We all too often simply put all food items into the refrigerator because we tend to believe that all foods need to be kept chilled in order to stay fresh and not spoil. While many prepared items should be refrigerated, there are certain items, produce and products that should not be refrigerated. In this article we will let you know what items should be refrigerated and which ones should be kept at room temperature.
Items That Should Not Be Refrigerated

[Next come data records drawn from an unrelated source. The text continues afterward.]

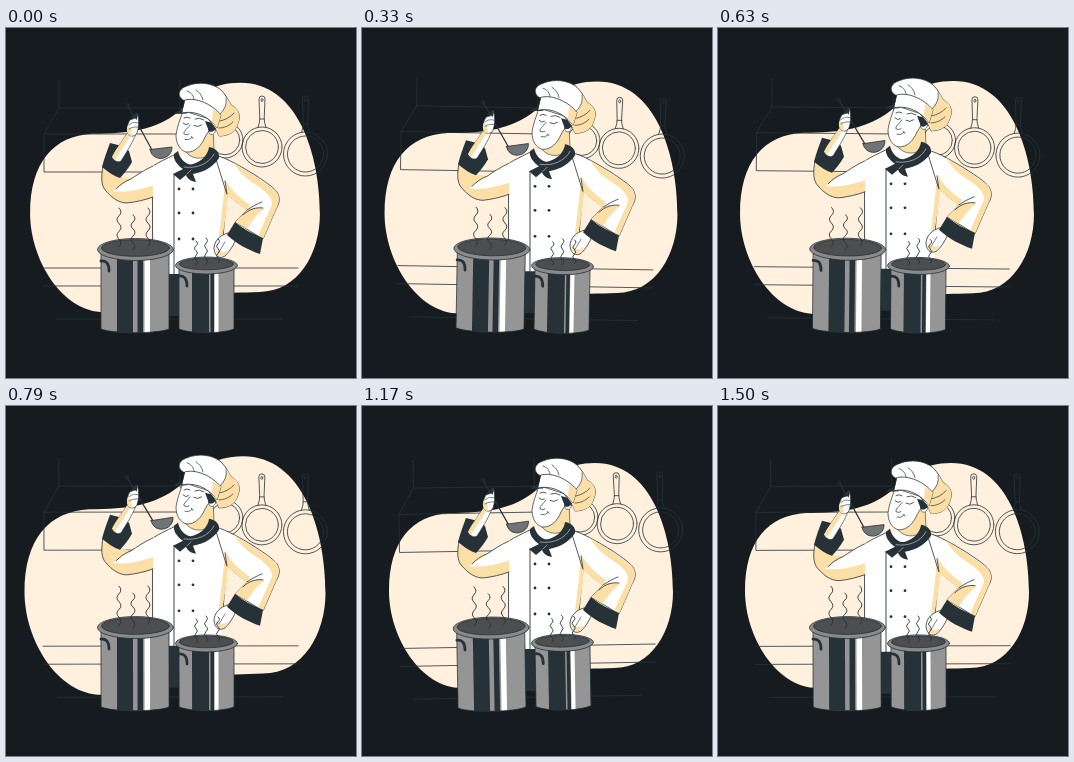
Recreate the animation shown at these times as an HTML page with a canvas. Size 350 px wide and 350 px high, loop 1.54 s.

```html
<!DOCTYPE html>
<html lang="en">
<head>
<meta charset="utf-8">
<title>Chef tasting</title>
<style>
  html, body { margin: 0; width: 100%; height: 100%; overflow: hidden; background: #151b1e; }
  canvas { display: block; width: 350px; height: 350px; }
</style>
</head>
<body>
<canvas id="stage"></canvas>
<script>
const LOOP = 1540;
const INK = '#263238', CREAM = '#fff1de', SHADE = '#fbdfa6', WHITE = '#ffffff';
const canvas = document.getElementById('stage');
const ctx = canvas.getContext('2d');
const ratio = window.devicePixelRatio || 1;
canvas.width = canvas.height = 350 * ratio;

const clamp = v => Math.max(0, Math.min(1, v));

function shape(d, fill, stroke, width = 0.8) {
  const path = new Path2D(d);
  if (fill) { ctx.fillStyle = fill; ctx.fill(path); }
  if (stroke) { ctx.strokeStyle = stroke; ctx.lineWidth = width; ctx.stroke(path); }
}
const line = (d, width = 0.8) => shape(d, null, INK, width);

function oval(x, y, rx, ry, fill, stroke, width = 0.8) {
  ctx.beginPath();
  ctx.ellipse(x, y, rx, ry, 0, 0, Math.PI * 2);
  if (fill) { ctx.fillStyle = fill; ctx.fill(); }
  if (stroke) { ctx.strokeStyle = stroke; ctx.lineWidth = width; ctx.stroke(); }
}

function about(x, y, { turn = 0, scale = 1, lift = 0 }, draw) {
  ctx.save();
  ctx.translate(x, y - lift);
  ctx.rotate(turn * Math.PI / 180);
  ctx.scale(scale, scale);
  ctx.translate(-x, -y);
  draw();
  ctx.restore();
}

// Two quick beats, then a rest
function beat(t) {
  const p = (t + 30) / 1520;
  const rise = (start, peak, end) =>
    p < peak ? clamp((p - start) / (peak - start)) : clamp((end - p) / (end - peak));
  return 1 + 0.1 * (rise(0, 0.1, 0.3) + rise(0.4, 0.5, 0.6));
}

function blob() {
  shape('M27 185C27 135 50 109 88 107C125 107 150 103 172 86C190 70 205 57 233 57' +
    'C290 57 311 128 311 186C311 224 290 262 252 262C215 263 190 264 165 270' +
    'C140 277 120 282 100 282C58 282 27 230 27 185Z', CREAM);
}

function pan(x, y, r, top) {
  oval(x, y, r, r, null, INK);
  oval(x, y, r * 0.82, r * 0.82, null, INK);
  if (top === undefined) return;
  const low = y - r;
  line(`M${x - 4} ${low + 0.5}Q${x - 2} ${low - 5} ${x - 2.2} ${low - 9}L${x - 3} ${top + 3}` +
    `Q${x - 3} ${top} ${x} ${top}Q${x + 3} ${top} ${x + 3} ${top + 3}` +
    `L${x + 2.2} ${low - 9}Q${x + 2} ${low - 5} ${x + 4} ${low + 0.5}`);
  line(`M${x - 2.2} ${low - 8}H${x + 2.2}`);
  oval(x, top + 4, 1, 1.6, null, INK, 0.7);
}

function kitchen() {
  line('M53 52V80H174V52M53 80L38 106V144H190M38 106H190L174 80');
  line('M37 240H292M37 258H292M51 291H277');
  pan(219, 112, 18);
  pan(256, 119, 20, 68);
  pan(299.5, 126, 22, 68);
}

function torso() {
  shape('M160 240H218V288H160Z', INK);
  shape('M168 127C160 131 153 134 147 138L147 170C148 195 148 220 149 246H215L217 205' +
    'C219 190 220 178 221 166L212 126Z', WHITE);
  line('M146.5 140V246M168 127C160 131 153 134 147 138M221 166C220 180 218 195 217 210');
  shape('M219 155C217 175 215 192 213 208L216 210C219 195 221 180 222 166Z', SHADE);
  line('M168 146V246', 0.9);
  for (const y of [161, 185, 211])
    for (const x of [173, 187]) oval(x, y, 1.4, 1.4, INK);
}

function hipArm() {
  shape('M222 205C214 207 208 213 208 221C209 229 214 231 219 228C225 222 228 216 230 211Z', WHITE, INK);
  shape('M209 220C210 228 214 230 219 227L222 222C217 225 213 225 209 220Z', SHADE);
  line('M213 224L219 214', 0.6);
  shape('M209 127C221 130 236 139 249 147C258 153 266 158 271 164C275 171 273 176 270 181' +
    'L257 211L229 194L241 182C234 177 227 171 221 166Z', WHITE, INK);
  shape('M228 135C236 140 253 150 269 162C275 168 273 175 270 181L257 211L252 208' +
    'L266 177C267 170 259 162 247 155C240 150 233 144 228 135Z', SHADE);
  shape('M219 150C223 160 232 169 244 177L241 183L221 167Z', SHADE);
  shape('M229 194L241 182C247 179 253 179 258 181C250 187 245 194 241 201Z', SHADE);
  line('M237 187C243 181 251 179 257 180M241 182C247 178 251 176 256 174M221 166L219 153');
  shape('M229 194C237 201 247 206 257 210L254 226C242 222 231 216 221 207Z', INK);
}

function ladle() {
  line('M122 78L146 122', 1.2);
  oval(121.5, 77, 1.6, 1.6, null, INK, 0.9);
  shape('M144 121.5L166 119C166 126 161 130 155 130.5C149 130.5 145 127 144 121.5Z', '#717477', INK);
}

function tastingArm(tilt) {
  shape('M97 138C95 149 95 158 100 163C106 170 113 175 121 175C130 174 139 172 147 169' +
    'L147 137C138 142 131 147 125 151L115 149Z', SHADE);
  shape('M148 137C138 142 131 147 125 151C118 155 112 159 107 163C119 165 134 162 148 157Z', WHITE);
  line('M147 169C139 172 130 174 121 175C113 175 106 170 100 163C95 158 95 149 97 138' +
    'M147 138C138 142 131 147 125 151C119 153 114 157 110 161');
  shape('M104 115C101 123 98 131 96 139C102 144 108 148 114 150C119 145 123 139 126 134' +
    'L123 123L116 118Z', INK);
  shape('M122 104C117 112 110 121 106 129C108 133 112 135 115 133C120 125 126 116 130 106Z', WHITE, INK, 0.6);
  shape('M122 105C117 112 110 121 106 129L109 132C114 124 120 115 125 107Z', SHADE);
  about(128, 95, { turn: tilt }, ladle);
  shape('M124 92C121 97 120 102 122 106C124 109 129 109 131 105C133 99 133 94 132 87' +
    'C131 84 129 85 129 90Z', WHITE, INK, 0.7);
  shape('M121.5 98C120 104 122 108 126 108L125 100Z', SHADE);
  line('M123 97C126 94 129 94 132 95M123 101C126 99 129 99 132 99', 0.6);
  about(128, 91, { turn: tilt }, () => shape('M125 90L130.5 84.5L132 87L130.5 92L129 90Z', INK));
}

function head() {
  shape('M196 106L207 100L208 122C202 131 188 134 180 124Z', SHADE, INK, 0.6);
  shape('M177 83C174 92 171 99 170 107C170 116 174 122 180 124C189 125 196 117 199 109' +
    'L206 98L208 93Z', WHITE, INK, 0.7);
  line('M177 95Q179.5 98 182.5 96M188 97.5Q192 100 195.5 97M178 90Q181 88 184 90M189 91Q193 89 198 92');
  line('M184 97C181 101 177 104 178 106Q181 107.5 183 106M179 111.5Q183 113 186 109.5M185.5 108.5L187 110.5', 0.7);
  oval(206, 102, 3.5, 4.5, WHITE, INK, 0.6);
  shape('M199 93L211 96C211 101 207 105 203 103.5Z', INK);
}

function hat() {
  shape('M168 86C170 83 175 81 183 81L181 85.5Z', INK);
  shape('M179 73C171 70 171 61 181 58C192 53 207 55 215 62C220 67 223 73 225 77' +
    'C233 81 235 88 232 95C230 103 224 108 213 108L210 101L196 83Z', WHITE, INK);
  shape('M221 70C223 73 224 75 225 77C233 81 235 88 232 95C230 103 224 108 213 108' +
    'L210 101L213 87C218 83 221 77 221 70Z', SHADE);
  shape('M179 72C190 69 206 76 215 87L211 100C203 89 190 82 176 85Z', WHITE, INK);
  shape('M207 81C210 83 213 85 215 87L211 100L206 93Z', SHADE);
  line('M188 71C187 66 184 64 181 63M197 72C196 67 193 64 190 62M214 86C219 81 221 76 220 70' +
    'M214 93C219 92 225 89 228 85M213 100C218 100 223 98 227 94', 0.7);
}

function neckerchief() {
  shape('M172 123C174 132 182 138 187 136C196 133 202 127 203 119C210 120 214 125 213 130' +
    'C208 138 199 144 187 146L190 154C184 153 181 150 180 147L174 152L167 146L177 141' +
    'C171 137 167 131 168 126Z', INK);
  shape('M178 139C190 141 203 136 208 126M181 146L185 142', null, WHITE, 0.5);
}

function chef(lift) {
  about(0, 0, { lift }, () => {
    torso();
    hipArm();
    head();
    hat();
    neckerchief();
    tastingArm(-lift * 0.4);
  });
}

function pot({ x, y, rx, ry, left, right, bands, handle }) {
  const body = `M${left} ${y}V301C${left + 12} 306 ${right - 12} 306 ${right} 301V${y}Z`;
  ctx.save();
  ctx.clip(new Path2D(body));
  shape(body, '#959595');
  for (const [from, to, color] of bands) {
    ctx.fillStyle = color;
    ctx.fillRect(from, y, to - from, 90);
  }
  ctx.restore();
  line(body);
  oval(x, y + 1, rx, ry, '#8a8a8a', INK);
  oval(x, y - 0.5, rx - 4, ry - 2.7, '#4c4e50', INK);
  line(`M${left} ${handle}Q${left + 8} ${handle - 1} ${left + 8} ${handle + 10}`, 2.8);
}

function steam(x, top, length, width) {
  const step = length / 5;
  let d = `M${x} ${top}`;
  for (let i = 0; i < 5; i++) {
    const side = i % 2 ? -width : width;
    d += `q${side} ${step / 2} 0 ${step}`;
  }
  line(d, 0.9);
}

function pots() {
  pot({ x: 129.5, y: 220.5, rx: 38, ry: 11, left: 95, right: 163, handle: 233,
    bands: [[111, 127, INK], [131.5, 137, INK], [138.5, 144, WHITE]] });
  pot({ x: 200.5, y: 236.5, rx: 31, ry: 8.5, left: 173, right: 228, handle: 248,
    bands: [[186, 203, INK], [204.5, 208, INK], [208.5, 212.5, WHITE]] });
  steam(113, 180, 39, 4);
  steam(127, 187, 35, 4);
  steam(142, 180, 38, 4);
  steam(190, 213, 24, 3);
  steam(200, 210, 26, 3);
  steam(212, 211, 24, 3);
}

function render(t) {
  const turn = Math.sin(t / LOOP * Math.PI * 2);
  const lift = 6.3 * (1 - Math.abs(1 - 2 * t / LOOP));
  ctx.setTransform(ratio, 0, 0, ratio, 0, 0);
  ctx.lineCap = ctx.lineJoin = 'round';
  ctx.fillStyle = '#151b1e';
  ctx.fillRect(0, 0, 350, 350);
  about(169, 169, { scale: beat(t) }, blob);
  about(179, 172, { turn }, kitchen);
  chef(lift);
  about(161, 242, { turn }, pots);
}

const start = performance.now();
function tick() {
  render((performance.now() - start) % LOOP);
  requestAnimationFrame(tick);
}
tick();
</script>
</body>
</html>
```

Sure, if you slice a tomato and only use half of it, you should put the other half in the refrigerator to extend its life an extra day or so. However, for whole fresh tomatoes, the refrigerator is a death sentence. When in the refrigerator, tomatoes tend to get soft in certain spots, and the meat inside begins to break itself down. Also, you will notice a duller flavor from refrigerated tomatoes, so store tomatoes outside of a bag at room temperature in a bowl or in a pantry.
Onions are not favorable of the refrigerator. Not only does the cold dull the bite the have, but onions will not last as long in the refrigerator as they will stored at room temperature. Store onions in a mesh bag or a container that allows them to “breathe.” Another point that is important to note: do not store onions near potatoes. Potatoes emit gasses from them that when absorbed by onions, causes them to begin to rot. If you find soft mushy spots forming quickly in your onions, you can bet that the potatoes are to blame.

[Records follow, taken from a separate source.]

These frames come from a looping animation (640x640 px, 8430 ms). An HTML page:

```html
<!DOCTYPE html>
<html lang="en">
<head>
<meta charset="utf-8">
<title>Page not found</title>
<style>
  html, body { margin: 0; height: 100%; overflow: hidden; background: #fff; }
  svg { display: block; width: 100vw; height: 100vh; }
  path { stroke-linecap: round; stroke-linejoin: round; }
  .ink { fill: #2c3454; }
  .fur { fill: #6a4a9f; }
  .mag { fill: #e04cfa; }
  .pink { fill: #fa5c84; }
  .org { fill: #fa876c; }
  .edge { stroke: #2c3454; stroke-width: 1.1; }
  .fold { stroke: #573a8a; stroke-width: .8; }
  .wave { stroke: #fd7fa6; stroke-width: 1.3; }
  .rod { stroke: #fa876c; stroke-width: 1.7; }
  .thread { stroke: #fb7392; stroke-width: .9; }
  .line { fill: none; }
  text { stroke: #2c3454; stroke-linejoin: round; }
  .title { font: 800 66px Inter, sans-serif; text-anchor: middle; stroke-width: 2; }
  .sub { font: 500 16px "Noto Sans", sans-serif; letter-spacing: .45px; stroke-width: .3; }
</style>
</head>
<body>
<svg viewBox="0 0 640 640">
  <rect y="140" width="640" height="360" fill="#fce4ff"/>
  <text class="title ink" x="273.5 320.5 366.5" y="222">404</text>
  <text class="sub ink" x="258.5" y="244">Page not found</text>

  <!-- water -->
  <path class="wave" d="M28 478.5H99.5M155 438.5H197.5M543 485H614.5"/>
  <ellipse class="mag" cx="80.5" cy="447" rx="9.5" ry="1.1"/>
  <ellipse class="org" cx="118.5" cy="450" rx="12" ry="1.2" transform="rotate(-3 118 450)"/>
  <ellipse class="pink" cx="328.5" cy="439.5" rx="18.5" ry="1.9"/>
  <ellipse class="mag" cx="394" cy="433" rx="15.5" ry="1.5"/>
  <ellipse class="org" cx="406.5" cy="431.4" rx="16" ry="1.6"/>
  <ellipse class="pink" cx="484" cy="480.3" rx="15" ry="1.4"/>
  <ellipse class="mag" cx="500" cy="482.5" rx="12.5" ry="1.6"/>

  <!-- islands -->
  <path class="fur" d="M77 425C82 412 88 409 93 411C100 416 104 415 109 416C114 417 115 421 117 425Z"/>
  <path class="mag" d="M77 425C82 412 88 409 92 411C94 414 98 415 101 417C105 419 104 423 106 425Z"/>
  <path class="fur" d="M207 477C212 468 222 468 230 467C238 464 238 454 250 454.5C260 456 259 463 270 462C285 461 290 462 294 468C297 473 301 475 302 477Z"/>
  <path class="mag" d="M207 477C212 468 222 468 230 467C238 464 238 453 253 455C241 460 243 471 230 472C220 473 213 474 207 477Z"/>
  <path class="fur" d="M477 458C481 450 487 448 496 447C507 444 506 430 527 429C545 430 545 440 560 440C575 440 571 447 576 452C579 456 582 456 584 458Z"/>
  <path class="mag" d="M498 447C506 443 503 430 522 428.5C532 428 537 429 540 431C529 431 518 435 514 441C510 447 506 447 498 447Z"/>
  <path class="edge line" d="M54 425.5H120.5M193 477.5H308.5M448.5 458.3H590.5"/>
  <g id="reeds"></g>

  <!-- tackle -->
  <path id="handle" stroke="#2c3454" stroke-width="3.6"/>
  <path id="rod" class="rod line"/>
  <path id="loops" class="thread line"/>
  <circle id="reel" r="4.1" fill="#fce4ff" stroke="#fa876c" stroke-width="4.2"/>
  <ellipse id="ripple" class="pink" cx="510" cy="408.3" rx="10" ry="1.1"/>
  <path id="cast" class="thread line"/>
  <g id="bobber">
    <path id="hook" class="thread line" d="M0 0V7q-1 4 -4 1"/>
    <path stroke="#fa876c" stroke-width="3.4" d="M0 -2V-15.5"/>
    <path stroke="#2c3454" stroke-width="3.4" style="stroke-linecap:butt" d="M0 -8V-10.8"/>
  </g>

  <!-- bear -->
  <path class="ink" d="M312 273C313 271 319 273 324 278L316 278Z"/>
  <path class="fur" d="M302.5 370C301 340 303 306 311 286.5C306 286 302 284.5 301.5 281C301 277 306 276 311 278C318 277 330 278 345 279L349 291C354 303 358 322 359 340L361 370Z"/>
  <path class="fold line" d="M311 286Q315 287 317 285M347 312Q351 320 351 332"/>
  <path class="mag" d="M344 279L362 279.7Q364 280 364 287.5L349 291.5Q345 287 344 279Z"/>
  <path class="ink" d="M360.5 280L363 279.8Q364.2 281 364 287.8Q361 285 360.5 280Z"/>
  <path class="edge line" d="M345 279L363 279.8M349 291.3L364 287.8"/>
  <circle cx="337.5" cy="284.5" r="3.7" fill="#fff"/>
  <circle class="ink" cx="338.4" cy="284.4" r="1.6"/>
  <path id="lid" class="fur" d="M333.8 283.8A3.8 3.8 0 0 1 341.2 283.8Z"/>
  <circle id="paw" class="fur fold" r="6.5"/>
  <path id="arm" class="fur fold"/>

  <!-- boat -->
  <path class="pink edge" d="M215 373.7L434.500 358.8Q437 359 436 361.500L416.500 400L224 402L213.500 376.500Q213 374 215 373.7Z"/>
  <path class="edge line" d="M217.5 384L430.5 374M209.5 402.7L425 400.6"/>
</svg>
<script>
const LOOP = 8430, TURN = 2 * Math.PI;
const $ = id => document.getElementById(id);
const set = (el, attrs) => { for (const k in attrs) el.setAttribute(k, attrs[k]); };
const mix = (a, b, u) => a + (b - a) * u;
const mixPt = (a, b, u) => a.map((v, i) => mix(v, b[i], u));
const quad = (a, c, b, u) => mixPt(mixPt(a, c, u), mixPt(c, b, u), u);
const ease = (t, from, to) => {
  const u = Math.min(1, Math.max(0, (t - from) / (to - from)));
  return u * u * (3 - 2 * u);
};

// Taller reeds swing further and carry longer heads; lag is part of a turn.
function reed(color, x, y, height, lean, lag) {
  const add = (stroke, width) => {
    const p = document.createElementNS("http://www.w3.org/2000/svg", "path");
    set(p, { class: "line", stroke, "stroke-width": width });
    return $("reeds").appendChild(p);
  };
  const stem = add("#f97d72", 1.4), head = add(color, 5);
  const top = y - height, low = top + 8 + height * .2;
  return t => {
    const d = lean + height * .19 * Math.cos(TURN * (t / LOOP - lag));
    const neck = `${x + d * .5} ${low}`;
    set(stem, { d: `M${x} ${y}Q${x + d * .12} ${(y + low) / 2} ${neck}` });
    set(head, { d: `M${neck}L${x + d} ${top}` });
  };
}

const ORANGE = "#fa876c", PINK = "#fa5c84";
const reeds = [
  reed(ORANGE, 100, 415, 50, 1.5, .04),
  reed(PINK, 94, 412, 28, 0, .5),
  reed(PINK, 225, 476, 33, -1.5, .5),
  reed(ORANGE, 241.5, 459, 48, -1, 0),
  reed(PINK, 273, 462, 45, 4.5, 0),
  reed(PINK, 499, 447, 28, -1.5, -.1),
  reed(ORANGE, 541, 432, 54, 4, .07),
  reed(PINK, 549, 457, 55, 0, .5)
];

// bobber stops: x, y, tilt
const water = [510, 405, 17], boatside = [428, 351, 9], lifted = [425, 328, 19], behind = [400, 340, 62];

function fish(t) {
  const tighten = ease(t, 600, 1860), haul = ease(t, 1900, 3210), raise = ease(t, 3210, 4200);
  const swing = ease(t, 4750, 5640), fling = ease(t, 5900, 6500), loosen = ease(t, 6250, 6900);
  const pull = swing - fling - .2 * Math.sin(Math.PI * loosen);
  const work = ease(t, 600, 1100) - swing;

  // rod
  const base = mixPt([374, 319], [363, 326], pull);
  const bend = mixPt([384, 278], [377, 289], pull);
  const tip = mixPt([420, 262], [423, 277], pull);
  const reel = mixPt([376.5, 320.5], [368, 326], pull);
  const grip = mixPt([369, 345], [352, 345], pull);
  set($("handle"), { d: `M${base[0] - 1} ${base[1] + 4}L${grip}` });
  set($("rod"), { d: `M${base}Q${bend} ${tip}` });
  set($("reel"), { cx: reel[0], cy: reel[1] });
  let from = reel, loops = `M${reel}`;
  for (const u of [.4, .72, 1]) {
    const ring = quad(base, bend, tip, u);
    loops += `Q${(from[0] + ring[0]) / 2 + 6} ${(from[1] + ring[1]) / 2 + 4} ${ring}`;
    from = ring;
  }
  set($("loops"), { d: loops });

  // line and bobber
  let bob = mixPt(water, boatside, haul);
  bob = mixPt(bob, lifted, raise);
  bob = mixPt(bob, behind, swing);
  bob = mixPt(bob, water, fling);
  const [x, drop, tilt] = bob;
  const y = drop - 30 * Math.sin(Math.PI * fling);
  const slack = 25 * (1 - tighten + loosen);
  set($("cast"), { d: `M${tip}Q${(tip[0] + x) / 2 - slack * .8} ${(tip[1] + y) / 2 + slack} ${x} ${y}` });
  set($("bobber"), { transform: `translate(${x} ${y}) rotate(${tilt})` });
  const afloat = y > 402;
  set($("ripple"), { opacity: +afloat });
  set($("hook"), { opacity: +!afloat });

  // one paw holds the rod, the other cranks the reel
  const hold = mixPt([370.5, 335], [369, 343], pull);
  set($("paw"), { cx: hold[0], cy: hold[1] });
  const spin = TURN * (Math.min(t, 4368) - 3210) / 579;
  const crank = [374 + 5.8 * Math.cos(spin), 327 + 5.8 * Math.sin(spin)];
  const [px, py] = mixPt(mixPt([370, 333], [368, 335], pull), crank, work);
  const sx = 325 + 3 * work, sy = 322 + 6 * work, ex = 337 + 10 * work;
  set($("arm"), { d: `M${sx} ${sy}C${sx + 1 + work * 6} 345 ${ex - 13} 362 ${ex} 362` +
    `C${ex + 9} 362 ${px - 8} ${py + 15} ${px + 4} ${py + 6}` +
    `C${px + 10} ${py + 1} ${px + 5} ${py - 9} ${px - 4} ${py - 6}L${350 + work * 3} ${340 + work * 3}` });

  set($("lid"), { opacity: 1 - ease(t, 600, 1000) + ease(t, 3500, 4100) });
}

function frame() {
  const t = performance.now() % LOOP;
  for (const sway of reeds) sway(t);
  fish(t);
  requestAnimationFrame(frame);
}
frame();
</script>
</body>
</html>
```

Coffee Beans and coffee grounds are very temperamental when it comes to keeping their flavor “in-tune.” The biggest factor in the change in flavor when refrigerated is the moisture that is in refrigerators and freezers. This moisture attacks the beans and grounds, and leaves the flavor altered in different ways — depending on the original flavor.
Any Type of Squash
Squash in its various forms (butternut, spaghetti, acorn, etc.) are naturally very durable with their skin. While refrigerating most varieties will not adversely affect or change the flavor of the squash, it is unnecessary.
The reasons you don’t want to refrigerate bread items such as loaf breads, bagels or tortillas is two-fold. First, the refrigerator will dry out the breads at an exponential rate. Second, there is still moisture circling in the refrigerator, which can lead to mold on the breads at a faster rate. Instead, store bread items at room temperature in a sealed bag.
Items That Should Be Refrigerated
This is almost a no-brainer, but should be included as a reminder. One of the most misunderstood dairy items is butter; many believe it is safe to keep butter at room temperature, while many others disagree. Well, both parties are correct to a certain degree. Butter can be left in a covered butter dish at room temperature for 5-7 days, after-which it starts to go bad. You usually will not see the type of spoilage that occurs with milk or yogurt, because butter is mostly fat. However, bacteria will start to form after about a week at room temperature, and some of those bacteria cultures may make you sick.
This one might be surprising to some, as nuts such as almonds, peanuts, walnuts and other varieties seem like they would be a “dry good” that doesn’t need to be refrigerated. However, you must remember that nuts are a form of produce just like carrots, lettuce and other fruits and vegetables. Make sure to keep them refrigerated to avoid spoilage and bacterial growth.
Probably the biggest reason why we forget to refrigerate maple syrup is that we constantly see bottles of maple syrup on the breakfast table, or near the condiments of our favorite breakfast diners. Maple syrup, however, can spoil if not refrigerated. Many will be surprised to know that maple syrup has an incredible short shelf life — as little as a month for real syrup without any preservative. When refrigerated, maple syrup’s shelf life can be extended for up to a year. Maple syrup is prone to developing mold, especially in the nozzles of bottles, so check you maple syrup often.
Another item that may take many by surprise, dried fruit seems like it would be fine sitting in the pantry at room temperature, but the truth is that people began drying fruit as a way to extend the shelf life of fruits. It is only an extension, and does not make the fruit non-perishable, but extends the shelf life to about 6 months — if refrigerated.
We have barely scratched the surface of what items should and shouldn’t be refrigerated, but these few examples should serve as a reminder that refrigeration is not a miracle worker that makes food items non-perishable. Refrigeration simply extends the shelf life of some items, and other items it can decrease the shelf life.